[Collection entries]
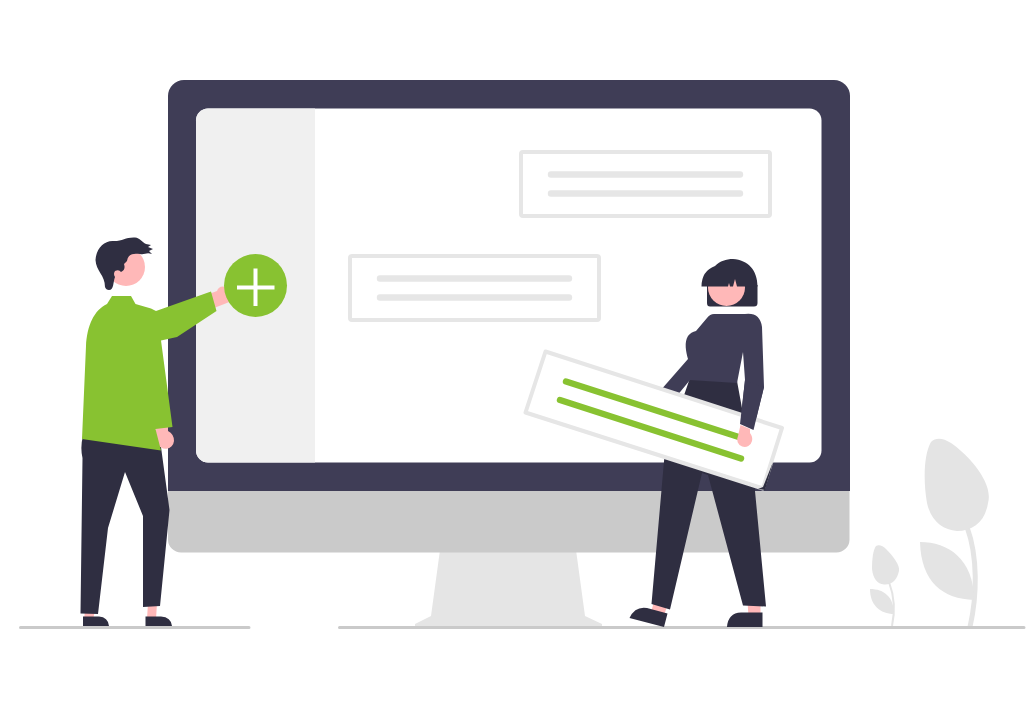
<!DOCTYPE html>
<html lang="en">
<head>
<meta charset="utf-8">
<title>Adding content blocks</title>
<style>
:root {
  --paper: #fff;
  --frame: #3f3d56;
  --ink: #2f2e41;
  --accent: #88c231;
  --skin: #ffb8b8;
  --chin: #cacaca;
  --stand: #e5e5e5;
  --sidebar: #f0f0f0;
  --leaf: #e4e4e4;
  --outline: #e6e6e6;
}
html, body { margin: 0; background: var(--paper); overflow: hidden; }
.scene { display: block; width: 1033px; height: 709px; }
.paper { fill: var(--paper); }
.frame { fill: var(--frame); }
.ink { fill: var(--ink); }
.accent { fill: var(--accent); }
.skin { fill: var(--skin); }
.chin { fill: var(--chin); }
.stand { fill: var(--stand); }
.sidebar { fill: var(--sidebar); }
.leaf { fill: var(--leaf); }
.stem { fill: none; stroke: var(--leaf); }
.card { fill: var(--paper); stroke: var(--outline); stroke-width: 4; }
.text-line { stroke: var(--outline); stroke-width: 6.4; stroke-linecap: round; }
.text-line.active { stroke: var(--accent); }
.ground { stroke: var(--chin); stroke-width: 3; stroke-linecap: round; }
.plus { stroke: var(--paper); stroke-width: 4; }
</style>
</head>
<body>
<svg class="scene" viewBox="0 0 1033 709" role="img" aria-label="Two people arranging content blocks on a large monitor">
  <defs>
    <g id="content-card">
      <rect class="card" width="249" height="64" rx="2"/>
      <path class="text-line" d="M30 22.5H219M30 41.5H219"/>
    </g>
    <g id="plant">
      <path class="stem" stroke-width="5" d="M967 527C978 557 977 596 970 627"/>
      <path class="leaf" d="M988 503C985 522 973 531 957 531C943 530 931 521 927 503C923 480 924 454 931 442C936 437 943 438 951 443C967 454 994 482 988 503Z"/>
      <path class="leaf" d="M920 542C948 542 974 559 974 600C943 599 921 582 920 542Z"/>
    </g>
  </defs>

  <g id="plants">
    <use href="#plant"/>
    <path class="stem" stroke-width="2" d="M889 582C895 598 895 612 892 626"/>
    <path class="leaf" d="M899 571C897 580 892 585 884 584.500C877 584 873 578 872 569C872 559 873 550 876 546C879 544 883 546 886 549C893 556 900 565 899 571Z"/>
    <path class="leaf" d="M870 589C884 589 894 597 894 614C880 614 870 605 870 589Z"/>
  </g>

  <g id="monitor">
    <path class="stand" d="M440 550H576L585 616L602 624V628H415V624L431 616Z"/>
    <path class="chin" d="M168 490H849.500V540A13 13 0 0 1 836.500 552.500H181A13 13 0 0 1 168 540Z"/>
    <path class="frame" d="M168 491V96A16 16 0 0 1 184 80H834A16 16 0 0 1 850 96V491Z"/>
    <rect class="paper" x="196" y="108.500" width="625.500" height="354" rx="12"/>
    <path class="sidebar" d="M315 108.500V462.500H208A12 12 0 0 1 196 450.500V120.500A12 12 0 0 1 208 108.500Z"/>
  </g>

  <g id="placed-cards">
    <use href="#content-card" x="521" y="152"/>
    <use href="#content-card" x="350" y="256"/>
  </g>

  <g id="ground-lines" class="ground">
    <path d="M20.500 627.500H249M339.500 627.500H1024"/>
  </g>

  <g id="man">
    <path class="skin" d="M85 610H95L93 620H84ZM148 603H157L156 619H147Z"/>
    <path class="ink" d="M83 436L161 447L169.500 510L160 606L143 607V516L125 472L108 528L98 614L80.500 613.500L82.500 458Q80 447 83 436Z"/>
    <path class="ink" d="M83 616.500H99Q108 617 109 626H83ZM145.500 616.500H161Q171 617 172 626H145.500Z"/>
    <path class="skin" d="M155 426L168 425V431Q174 434 174 441A8.500 8.500 0 0 1 157.500 443Z"/>
    <path class="skin" d="M209 294L217 291Q219 285 226 287L232 301L214 308Z"/>
    <path class="accent" d="M112 296H131L135.500 304L151 308.500L156 311L211 291.500L216.500 311L177 337L161 340.500L172.500 427L155.500 429L161 450.500L82 439L86 346C87 326 94 310 107 304Z"/>
    <circle class="skin" cx="126" cy="267" r="19"/>
    <path class="ink" d="M105 287C105 275 96 271 95.500 260C96 249 104 240 114 241C123 241 126 237 135 237.500C140 238 142 242 146 244L151 245L148 247L153 249L149 251L152 254C146 252 145 255 140 254C133 253 128 254 127 261L124 264Q126 270 121 272Q119 269 115 271Q113 274 115 277C113 282 114 290 109 290Q106 290 105 287Z"/>
  </g>

  <g id="add-button">
    <circle class="accent" cx="255.500" cy="285.500" r="31.500"/>
    <path class="plus" d="M255.500 268.500V306M237 287.500H274.500"/>
  </g>

  <g id="woman">
    <path class="skin" d="M654 602L667 606L664 616L651 612ZM747.500 602H760.500V616H748.500Z"/>
    <path class="ink" d="M690 378L737 381L746 430L753 470L766 606.500L743 605.500L708 475L702 473L670 609.500L651.500 604L665 450Z"/>
    <path class="ink" d="M629.500 618Q635 606 647 608L667.500 613.500L664 627ZM727 627Q728 613 741 612.500H762.500V627Z"/>
    <path class="frame" d="M714 314H745Q760 312 762 327L764 387L753 431L740 426L745 380L743 352L737 383L690 380L676 397L660 391L688 359C686 352 684 342 688 336Q691 332 696 331L707 318Q710 314 714 314Z"/>
    <g id="carried-card">
      <path class="card" stroke-linejoin="round" d="M545.500 351.500L782 428L763 488.500L525.500 412.500Z"/>
      <path class="text-line active" d="M566 381.500L745 439M560 400L741 458.500"/>
      <path class="ink" d="M773 462L765 490L758 489L763 487Z"/>
    </g>
    <path class="frame" d="M745 380L764 387L753.500 430L740 424Z"/>
    <path class="skin" d="M740.500 425L750 429V433Q753 437 752 441A7.500 7.500 0 1 1 738 436Z"/>
    <path class="ink" d="M707 285H757.500V303Q757.500 306.500 754 306.500H710Q707 306.500 707 303Z"/>
    <circle class="skin" cx="726.500" cy="287.500" r="18.500"/>
    <path class="ink" d="M701.500 286.500Q701.500 271 715 266C720 261 726 259 733 259C748 260 757.500 270 757.500 286.500H737L735 279L733 286.500H730L729 283L728 286.500Z"/>
  </g>
</svg>
</body>
</html>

## PROBLEM DETAILS
Across the records above, how many lines does the word "paper" appear on? Reply with the number only.

## ANSWER FOR THIS EXERCISE
6